◆ **Description of the task**:
From the entries that follow, report every line in which "tiles" occurs.

◆ **Supplied entries**:
---+---
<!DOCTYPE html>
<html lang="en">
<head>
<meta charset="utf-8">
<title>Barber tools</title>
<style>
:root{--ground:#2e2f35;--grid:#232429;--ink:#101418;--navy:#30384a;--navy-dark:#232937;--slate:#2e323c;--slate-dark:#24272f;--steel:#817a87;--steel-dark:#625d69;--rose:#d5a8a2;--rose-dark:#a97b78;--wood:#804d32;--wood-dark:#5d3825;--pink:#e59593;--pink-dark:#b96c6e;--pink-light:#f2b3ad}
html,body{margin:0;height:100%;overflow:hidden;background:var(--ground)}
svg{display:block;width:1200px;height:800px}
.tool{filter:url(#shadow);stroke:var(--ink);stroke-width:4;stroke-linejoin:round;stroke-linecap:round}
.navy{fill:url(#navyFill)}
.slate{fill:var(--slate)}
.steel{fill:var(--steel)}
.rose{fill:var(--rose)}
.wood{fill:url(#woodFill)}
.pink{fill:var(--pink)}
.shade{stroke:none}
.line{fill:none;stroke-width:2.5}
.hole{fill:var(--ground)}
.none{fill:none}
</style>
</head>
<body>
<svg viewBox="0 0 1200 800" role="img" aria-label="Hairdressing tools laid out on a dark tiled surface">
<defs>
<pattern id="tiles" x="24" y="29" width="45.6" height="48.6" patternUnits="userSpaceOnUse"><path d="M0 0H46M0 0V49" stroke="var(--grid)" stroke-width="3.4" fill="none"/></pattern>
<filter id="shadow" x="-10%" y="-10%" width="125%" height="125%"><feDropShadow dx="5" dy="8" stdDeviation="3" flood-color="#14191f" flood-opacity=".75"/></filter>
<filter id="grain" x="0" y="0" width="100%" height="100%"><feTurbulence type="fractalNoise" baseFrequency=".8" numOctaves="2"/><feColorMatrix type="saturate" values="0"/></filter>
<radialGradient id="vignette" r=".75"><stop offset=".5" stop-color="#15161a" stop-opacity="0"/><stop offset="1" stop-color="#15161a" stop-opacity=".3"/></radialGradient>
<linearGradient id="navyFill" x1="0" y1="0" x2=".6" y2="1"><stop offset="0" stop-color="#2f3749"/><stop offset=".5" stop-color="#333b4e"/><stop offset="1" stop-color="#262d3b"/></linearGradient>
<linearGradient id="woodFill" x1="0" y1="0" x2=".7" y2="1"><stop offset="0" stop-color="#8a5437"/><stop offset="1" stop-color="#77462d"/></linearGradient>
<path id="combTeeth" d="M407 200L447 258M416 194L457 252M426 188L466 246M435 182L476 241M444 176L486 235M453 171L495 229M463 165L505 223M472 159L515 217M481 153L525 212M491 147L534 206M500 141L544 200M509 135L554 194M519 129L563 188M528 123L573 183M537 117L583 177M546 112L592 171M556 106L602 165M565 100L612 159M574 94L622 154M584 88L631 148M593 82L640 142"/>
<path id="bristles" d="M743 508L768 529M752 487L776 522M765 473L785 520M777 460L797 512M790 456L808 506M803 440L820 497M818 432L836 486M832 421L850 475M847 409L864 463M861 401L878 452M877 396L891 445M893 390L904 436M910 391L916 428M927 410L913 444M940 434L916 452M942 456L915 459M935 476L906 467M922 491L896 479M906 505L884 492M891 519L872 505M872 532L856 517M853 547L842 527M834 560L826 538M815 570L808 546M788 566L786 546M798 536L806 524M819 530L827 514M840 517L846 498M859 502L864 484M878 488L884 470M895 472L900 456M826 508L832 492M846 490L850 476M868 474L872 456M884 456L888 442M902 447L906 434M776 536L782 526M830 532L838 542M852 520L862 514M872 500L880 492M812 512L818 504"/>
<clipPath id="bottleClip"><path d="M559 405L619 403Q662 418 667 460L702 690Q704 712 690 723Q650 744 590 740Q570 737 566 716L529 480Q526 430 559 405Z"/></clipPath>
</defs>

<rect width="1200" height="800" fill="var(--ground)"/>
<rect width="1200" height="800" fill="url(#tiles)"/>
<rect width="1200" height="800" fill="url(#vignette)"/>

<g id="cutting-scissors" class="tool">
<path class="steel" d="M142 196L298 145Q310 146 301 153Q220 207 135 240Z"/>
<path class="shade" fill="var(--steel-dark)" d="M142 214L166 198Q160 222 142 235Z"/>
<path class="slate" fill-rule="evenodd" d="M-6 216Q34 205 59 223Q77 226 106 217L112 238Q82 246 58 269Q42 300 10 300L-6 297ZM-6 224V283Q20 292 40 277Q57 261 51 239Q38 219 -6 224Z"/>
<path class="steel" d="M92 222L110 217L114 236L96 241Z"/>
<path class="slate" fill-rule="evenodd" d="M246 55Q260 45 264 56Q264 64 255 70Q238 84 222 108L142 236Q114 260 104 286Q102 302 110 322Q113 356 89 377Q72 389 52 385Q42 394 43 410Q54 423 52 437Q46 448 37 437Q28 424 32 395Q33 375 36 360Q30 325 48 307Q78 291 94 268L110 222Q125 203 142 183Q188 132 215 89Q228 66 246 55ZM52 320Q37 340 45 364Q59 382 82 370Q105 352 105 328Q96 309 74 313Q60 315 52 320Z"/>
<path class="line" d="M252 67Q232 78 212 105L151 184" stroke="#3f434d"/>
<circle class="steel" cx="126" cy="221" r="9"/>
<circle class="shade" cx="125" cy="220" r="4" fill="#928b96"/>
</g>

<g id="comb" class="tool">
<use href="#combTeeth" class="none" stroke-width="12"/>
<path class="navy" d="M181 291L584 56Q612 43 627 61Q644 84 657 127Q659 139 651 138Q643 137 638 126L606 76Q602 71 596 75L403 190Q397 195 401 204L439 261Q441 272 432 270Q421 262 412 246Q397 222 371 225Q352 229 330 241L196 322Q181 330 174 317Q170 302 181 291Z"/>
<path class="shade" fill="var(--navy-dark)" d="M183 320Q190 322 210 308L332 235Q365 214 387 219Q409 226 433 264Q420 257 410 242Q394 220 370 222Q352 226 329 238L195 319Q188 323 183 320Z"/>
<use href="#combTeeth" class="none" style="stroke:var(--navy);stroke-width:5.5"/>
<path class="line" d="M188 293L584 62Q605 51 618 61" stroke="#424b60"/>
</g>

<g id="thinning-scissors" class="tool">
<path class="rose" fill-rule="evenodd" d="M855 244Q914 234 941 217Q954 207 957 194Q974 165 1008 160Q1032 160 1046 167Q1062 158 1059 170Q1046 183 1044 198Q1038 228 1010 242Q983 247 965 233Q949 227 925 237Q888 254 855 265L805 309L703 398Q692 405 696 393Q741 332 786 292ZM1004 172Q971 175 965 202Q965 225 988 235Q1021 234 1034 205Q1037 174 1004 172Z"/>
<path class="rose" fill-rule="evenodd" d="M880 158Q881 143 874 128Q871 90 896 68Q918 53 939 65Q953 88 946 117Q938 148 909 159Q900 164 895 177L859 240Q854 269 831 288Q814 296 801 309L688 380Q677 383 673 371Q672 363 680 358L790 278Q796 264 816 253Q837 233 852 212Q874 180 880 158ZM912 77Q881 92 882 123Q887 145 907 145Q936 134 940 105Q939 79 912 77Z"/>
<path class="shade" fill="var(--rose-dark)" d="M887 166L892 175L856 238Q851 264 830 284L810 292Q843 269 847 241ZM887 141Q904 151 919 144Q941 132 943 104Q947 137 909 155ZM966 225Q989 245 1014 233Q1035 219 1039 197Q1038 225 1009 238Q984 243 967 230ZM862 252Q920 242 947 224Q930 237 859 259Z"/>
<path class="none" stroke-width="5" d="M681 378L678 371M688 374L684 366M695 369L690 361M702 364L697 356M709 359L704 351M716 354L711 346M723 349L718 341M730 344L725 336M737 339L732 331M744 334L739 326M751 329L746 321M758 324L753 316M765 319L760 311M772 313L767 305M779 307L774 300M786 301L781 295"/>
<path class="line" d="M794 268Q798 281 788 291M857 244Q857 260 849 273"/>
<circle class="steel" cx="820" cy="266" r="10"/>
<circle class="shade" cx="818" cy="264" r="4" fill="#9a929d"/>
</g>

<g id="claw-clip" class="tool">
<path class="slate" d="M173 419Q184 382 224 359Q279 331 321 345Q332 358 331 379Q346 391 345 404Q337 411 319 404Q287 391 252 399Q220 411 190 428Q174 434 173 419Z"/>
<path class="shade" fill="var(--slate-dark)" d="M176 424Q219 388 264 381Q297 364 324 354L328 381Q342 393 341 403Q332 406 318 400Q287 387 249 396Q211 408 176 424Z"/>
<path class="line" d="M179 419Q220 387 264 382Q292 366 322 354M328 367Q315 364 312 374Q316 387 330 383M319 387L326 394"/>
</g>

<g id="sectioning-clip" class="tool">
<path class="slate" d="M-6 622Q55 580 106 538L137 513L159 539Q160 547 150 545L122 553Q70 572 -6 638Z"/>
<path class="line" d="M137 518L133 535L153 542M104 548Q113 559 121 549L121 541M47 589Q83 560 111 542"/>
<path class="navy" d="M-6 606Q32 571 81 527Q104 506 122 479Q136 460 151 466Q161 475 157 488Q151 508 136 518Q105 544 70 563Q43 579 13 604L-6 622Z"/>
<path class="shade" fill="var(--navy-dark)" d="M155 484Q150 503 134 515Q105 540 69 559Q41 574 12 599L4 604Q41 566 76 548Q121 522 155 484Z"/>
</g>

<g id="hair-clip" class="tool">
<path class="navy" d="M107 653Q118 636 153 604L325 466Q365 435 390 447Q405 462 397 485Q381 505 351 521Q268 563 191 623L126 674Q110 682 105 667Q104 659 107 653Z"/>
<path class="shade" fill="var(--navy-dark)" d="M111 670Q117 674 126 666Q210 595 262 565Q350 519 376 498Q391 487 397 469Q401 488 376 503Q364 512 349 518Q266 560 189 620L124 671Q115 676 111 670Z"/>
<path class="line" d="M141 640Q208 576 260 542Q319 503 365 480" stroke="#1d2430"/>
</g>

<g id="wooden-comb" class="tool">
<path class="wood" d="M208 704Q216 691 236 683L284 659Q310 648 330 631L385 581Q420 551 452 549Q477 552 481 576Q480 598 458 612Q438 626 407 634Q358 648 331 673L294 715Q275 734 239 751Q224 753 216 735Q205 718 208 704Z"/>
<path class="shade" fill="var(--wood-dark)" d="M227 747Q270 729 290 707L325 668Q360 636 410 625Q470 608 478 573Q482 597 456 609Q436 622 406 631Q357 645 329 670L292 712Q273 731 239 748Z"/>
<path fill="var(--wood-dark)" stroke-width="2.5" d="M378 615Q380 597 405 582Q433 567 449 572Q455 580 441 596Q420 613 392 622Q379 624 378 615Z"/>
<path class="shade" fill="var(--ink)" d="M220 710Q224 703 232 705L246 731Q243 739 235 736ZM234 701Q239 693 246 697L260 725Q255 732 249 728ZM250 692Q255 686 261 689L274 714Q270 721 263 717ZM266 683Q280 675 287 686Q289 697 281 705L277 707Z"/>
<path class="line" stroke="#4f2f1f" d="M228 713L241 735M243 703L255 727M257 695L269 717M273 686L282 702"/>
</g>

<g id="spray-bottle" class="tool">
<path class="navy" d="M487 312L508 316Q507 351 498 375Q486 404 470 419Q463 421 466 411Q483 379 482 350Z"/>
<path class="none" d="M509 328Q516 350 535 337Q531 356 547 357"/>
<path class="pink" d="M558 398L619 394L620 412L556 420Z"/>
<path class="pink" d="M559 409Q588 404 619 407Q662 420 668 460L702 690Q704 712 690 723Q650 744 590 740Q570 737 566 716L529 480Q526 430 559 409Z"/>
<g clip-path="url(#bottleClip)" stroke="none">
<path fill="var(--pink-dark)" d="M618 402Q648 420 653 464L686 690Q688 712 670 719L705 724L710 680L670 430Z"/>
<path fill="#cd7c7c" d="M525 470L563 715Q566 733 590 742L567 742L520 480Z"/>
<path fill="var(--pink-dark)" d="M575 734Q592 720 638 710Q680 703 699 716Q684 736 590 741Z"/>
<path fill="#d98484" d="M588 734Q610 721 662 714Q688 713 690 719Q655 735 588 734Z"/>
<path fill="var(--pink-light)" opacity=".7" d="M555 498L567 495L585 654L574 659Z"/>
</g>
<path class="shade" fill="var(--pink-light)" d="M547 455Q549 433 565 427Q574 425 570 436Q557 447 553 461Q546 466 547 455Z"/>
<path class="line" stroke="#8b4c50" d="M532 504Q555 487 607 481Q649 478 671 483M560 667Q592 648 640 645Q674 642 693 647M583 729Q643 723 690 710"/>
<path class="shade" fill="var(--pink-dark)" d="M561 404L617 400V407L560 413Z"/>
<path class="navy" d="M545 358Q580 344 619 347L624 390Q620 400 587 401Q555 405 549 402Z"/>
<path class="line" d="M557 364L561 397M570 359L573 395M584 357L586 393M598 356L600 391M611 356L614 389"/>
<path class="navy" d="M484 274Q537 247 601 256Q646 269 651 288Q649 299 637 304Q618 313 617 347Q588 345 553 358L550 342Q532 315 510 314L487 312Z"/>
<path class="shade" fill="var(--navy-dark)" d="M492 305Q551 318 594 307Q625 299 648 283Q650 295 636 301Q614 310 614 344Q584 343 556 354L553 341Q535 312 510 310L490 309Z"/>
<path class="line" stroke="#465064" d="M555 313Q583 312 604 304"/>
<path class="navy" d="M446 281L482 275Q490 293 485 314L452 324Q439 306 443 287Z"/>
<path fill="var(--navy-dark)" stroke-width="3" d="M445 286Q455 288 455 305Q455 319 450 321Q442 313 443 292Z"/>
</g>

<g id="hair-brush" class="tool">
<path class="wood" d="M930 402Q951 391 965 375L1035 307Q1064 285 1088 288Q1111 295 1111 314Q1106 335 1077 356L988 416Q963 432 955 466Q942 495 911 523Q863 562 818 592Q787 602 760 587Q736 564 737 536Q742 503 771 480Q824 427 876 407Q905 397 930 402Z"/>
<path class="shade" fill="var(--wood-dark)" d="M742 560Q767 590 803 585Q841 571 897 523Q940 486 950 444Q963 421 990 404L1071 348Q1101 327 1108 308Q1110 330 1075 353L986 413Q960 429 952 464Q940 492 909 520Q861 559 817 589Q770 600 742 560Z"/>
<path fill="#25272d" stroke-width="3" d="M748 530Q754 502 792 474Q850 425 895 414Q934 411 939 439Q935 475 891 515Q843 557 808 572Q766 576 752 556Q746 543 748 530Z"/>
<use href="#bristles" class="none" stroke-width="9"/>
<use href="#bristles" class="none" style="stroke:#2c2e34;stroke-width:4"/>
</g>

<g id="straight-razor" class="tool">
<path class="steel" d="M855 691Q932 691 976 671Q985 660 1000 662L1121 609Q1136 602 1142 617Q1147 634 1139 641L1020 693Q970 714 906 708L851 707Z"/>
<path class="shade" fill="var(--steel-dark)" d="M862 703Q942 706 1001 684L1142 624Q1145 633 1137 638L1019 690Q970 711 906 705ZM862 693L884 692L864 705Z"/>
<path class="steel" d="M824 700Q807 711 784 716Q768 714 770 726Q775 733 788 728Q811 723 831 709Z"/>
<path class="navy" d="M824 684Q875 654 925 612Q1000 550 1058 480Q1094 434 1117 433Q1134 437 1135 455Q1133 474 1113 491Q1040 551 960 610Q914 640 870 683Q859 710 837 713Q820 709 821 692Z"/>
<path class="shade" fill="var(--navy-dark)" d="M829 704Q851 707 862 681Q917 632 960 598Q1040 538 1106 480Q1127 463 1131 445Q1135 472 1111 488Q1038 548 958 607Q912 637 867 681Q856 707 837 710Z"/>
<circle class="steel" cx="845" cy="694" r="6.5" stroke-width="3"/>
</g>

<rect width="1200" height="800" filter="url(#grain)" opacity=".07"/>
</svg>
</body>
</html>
---+---
◆ **Solution to this exercise**:
<pattern id="tiles" x="24" y="29" width="45.6" height="48.6" patternUnits="userSpaceOnUse"><path d="M0 0H46M0 0V49" stroke="var(--grid)" stroke-width="3.4" fill="none"/></pattern>
<rect width="1200" height="800" fill="url(#tiles)"/>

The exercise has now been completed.